Piwik supports sending custom variables along with default statistics. If you want to set a custom variable, use the context variable piwik_vars when you render your template. It should be an iterable of custom variables represented by tuples like: (index, name, value[, scope]), where scope may be 'page' (default) or 'visit'. index should be an integer and the other parameters should be strings.

context = Context({
    'piwik_vars': [(1, 'foo', 'Sir Lancelot of Camelot'),
                   (2, 'bar', 'To seek the Holy Grail', 'page'),
                   (3, 'spam', 'Blue', 'visit')]
return some_template.render(context)

Piwik default settings allow up to 5 custom variables for both scope. Variable mapping between index and name must stay constant, or the latest name override the previous one.

If you use the same user variables in different views and its value can be computed from the HTTP request, you can also set them in a context processor that you add to the TEMPLATE_CONTEXT_PROCESSORS list in settings.py.

User tracking

If you use the standard Django authentication system, you can allow Piwik to track individual users by setting the ANALYTICAL_AUTO_IDENTIFY setting to True. This is enabled by default. Piwik will identify users based on their username.

If you disable this settings, or want to customize what user id to use, you can set the context variable analytical_identity (for global configuration) or piwik_identity (for Piwik specific configuration). Setting one to None will disable the user tracking feature:

# Piwik will identify this user as 'BDFL' if ANALYTICAL_AUTO_IDENTIFY is True or unset
request.user = User(username='BDFL', first_name='Guido', last_name='van Rossum')

# Piwik will identify this user as 'Guido van Rossum'
request.user = User(username='BDFL', first_name='Guido', last_name='van Rossum')
context = Context({
    'piwik_identity': request.user.get_full_name()

# Piwik will not identify this user (but will still collect statistics)
request.user = User(username='BDFL', first_name='Guido', last_name='van Rossum')
context = Context({
    'piwik_identity': None

Disabling cookies

If you want to disable cookies, set PIWIKI_DISABLE_COOKIES to True. This is disabled by default.

Internal IP addresses

Usually, you do not want to track clicks from your development or internal IP addresses.
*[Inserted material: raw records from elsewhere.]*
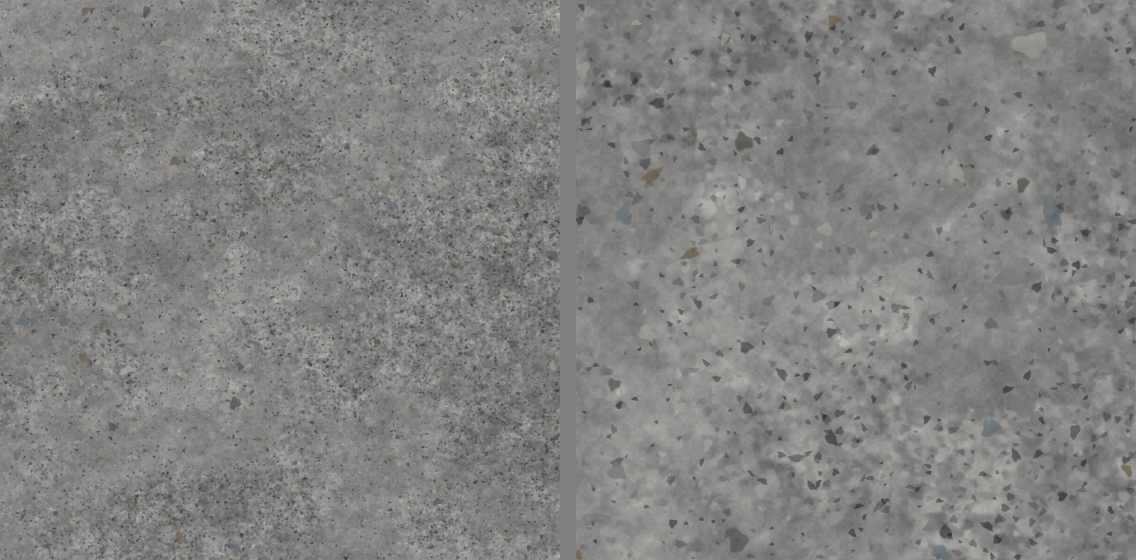
Left: the whole. Right: its middle third, enlarged.
Reproduce this texture procedurally as a Shadertoy shader.

```glsl
// Weathered grey concrete with dark pits, fine grit and scattered coloured pebbles.

vec3 hash3(vec2 p) {
    vec3 q = fract(p.xyx * vec3(0.1031, 0.1030, 0.0973));
    q += dot(q, q.yxz + 33.33);
    return fract((q.xxy + q.yzz) * q.zyx);
}

// Smooth cellular noise: random cell values blended by distance, centred on zero.
float cellNoise(vec2 p) {
    vec2 cell = floor(p), f = p - cell;
    float sum = 0.0, total = 0.0;
    for (int y = -1; y <= 1; y++)
    for (int x = -1; x <= 1; x++) {
        vec2 o = vec2(x, y);
        vec3 h = hash3(cell + o + 71.0);
        vec2 d = o + h.xy - f;
        float w = exp(-5.0 * dot(d, d));
        sum += w * (h.z - 0.5);
        total += w;
    }
    return sum / total;
}

// Scattered irregular chips: x = coverage, y = random id, z = light from above.
vec3 chips(vec2 uv, float scale, float amount, float size, float softness) {
    vec2 p = uv * scale, cell = floor(p), f = p - cell;
    float edge = 0.8 * scale / min(iResolution.x, iResolution.y) + softness;
    vec3 best = vec3(0.0);
    for (int y = -1; y <= 1; y++)
    for (int x = -1; x <= 1; x++) {
        vec2 o = vec2(x, y);
        vec3 place = hash3(cell + o + scale);
        vec3 form = hash3(cell + o + scale * 3.0 + 17.0);
        if (place.z > amount) continue;
        vec2 d = f - o - 0.15 - 0.7 * place.xy;
        float turn = (form.x - 0.5) * 2.6;
        vec2 q = mat2(cos(turn), -sin(turn), sin(turn), cos(turn)) * d;
        q.y *= 1.1 + 0.9 * form.y;
        float a = atan(q.y, q.x);
        float wobble = 1.0 + 0.16 * sin(3.0 * a + 40.0 * form.x) + 0.09 * sin(5.0 * a + 30.0 * form.z);
        float radius = size * (0.4 + 0.6 * form.z * form.z);
        float cover = smoothstep(edge, -edge, length(q) * wobble - radius);
        if (cover > best.x) best = vec3(cover, fract(form.y * 7.3 + form.x), d.y / radius);
    }
    return best;
}

// Stone colours: slate blue, rusty brown, pale lime, dark basalt and plain grey.
vec3 pebbleColour(float id) {
    if (id < 0.20) return vec3(0.39, 0.43, 0.46);
    if (id < 0.32) return vec3(0.43, 0.37, 0.29);
    if (id < 0.50) return vec3(0.61, 0.61, 0.59);
    if (id < 0.68) return vec3(0.32, 0.32, 0.31);
    return vec3(0.46, 0.47, 0.46);
}

void mainImage(out vec4 fragColor, in vec2 fragCoord) {
    vec2 uv = fragCoord / min(iResolution.x, iResolution.y);
    vec2 warped = uv + 0.012 * vec2(cellNoise(uv * 31.0), cellNoise(uv * 31.0 + 50.0));

    // Broad stains and the rough zones between smoother cement
    float stain = cellNoise(warped * vec2(5.0, 6.5));
    float blotch = cellNoise(warped * vec2(15.0, 19.0) + 9.0);
    float rough = smoothstep(-0.25, 0.3, 0.6 * blotch - 0.7 * stain);

    // Layered cement tone
    float tone = 0.522 + 0.07 * stain + 0.065 * blotch;
    tone += 0.075 * cellNoise(warped * vec2(42.0, 52.0));
    tone += (0.05 + 0.08 * rough) * cellNoise(warped * vec2(95.0, 115.0));
    tone += (0.06 + 0.08 * rough) * cellNoise(uv * 230.0);
    tone += 0.035 * (hash3(floor(uv * 512.0)).x - 0.5);
    vec3 colour = tone * vec3(1.0, 0.997, 0.982);

    // Faint embedded aggregate, lighter or darker than the cement
    vec3 flake = chips(uv, 48.0, 0.45, 0.38, 0.06);
    colour += flake.x * (0.11 * flake.y - 0.06 + 0.015 * flake.z);
    vec3 grit = chips(uv, 105.0, 0.25 + 0.4 * rough, 0.42, 0.05);
    colour += grit.x * (0.19 * grit.y - 0.10);

    // Dark pits and specks, denser in the rough zones
    vec3 pit = chips(uv, 75.0, 0.12 + 0.28 * rough, 0.33, 0.03);
    colour *= 1.0 - pit.x * (0.10 + 0.30 * pit.y);
    vec3 speck = chips(uv, 150.0, 0.12 + 0.22 * rough, 0.42, 0.02);
    colour *= 1.0 - speck.x * (0.10 + 0.32 * speck.y);

    // Small and large pebbles with a softly lit upper side
    vec3 small = chips(uv + 0.37, 52.0, 0.13, 0.32, 0.02);
    colour = mix(colour, pebbleColour(small.y) + 0.02 * small.z, 0.75 * small.x);
    vec3 large = chips(uv + 0.11, 25.0, 0.13, 0.32, 0.015);
    vec3 stone = pebbleColour(large.y) + 0.025 * large.z + 0.04 * cellNoise(uv * 160.0);
    colour = mix(colour, stone, 0.7 * large.x);

    fragColor = vec4(clamp(colour, 0.0, 1.0), 1.0);
}
```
By default, if the tags detect that the client comes from any address in the ANALYTICAL_INTERNAL_IPS (which takes the value of INTERNAL_IPS by default) the tracking code is commented out. See Identifying authenticated users for important information about detecting the visitor IP address.

Thanks go to Piwik for providing an excellent web analytics platform entirely for free! Consider donating to ensure that they continue their development efforts in the spirit of open source and freedom for our personal data.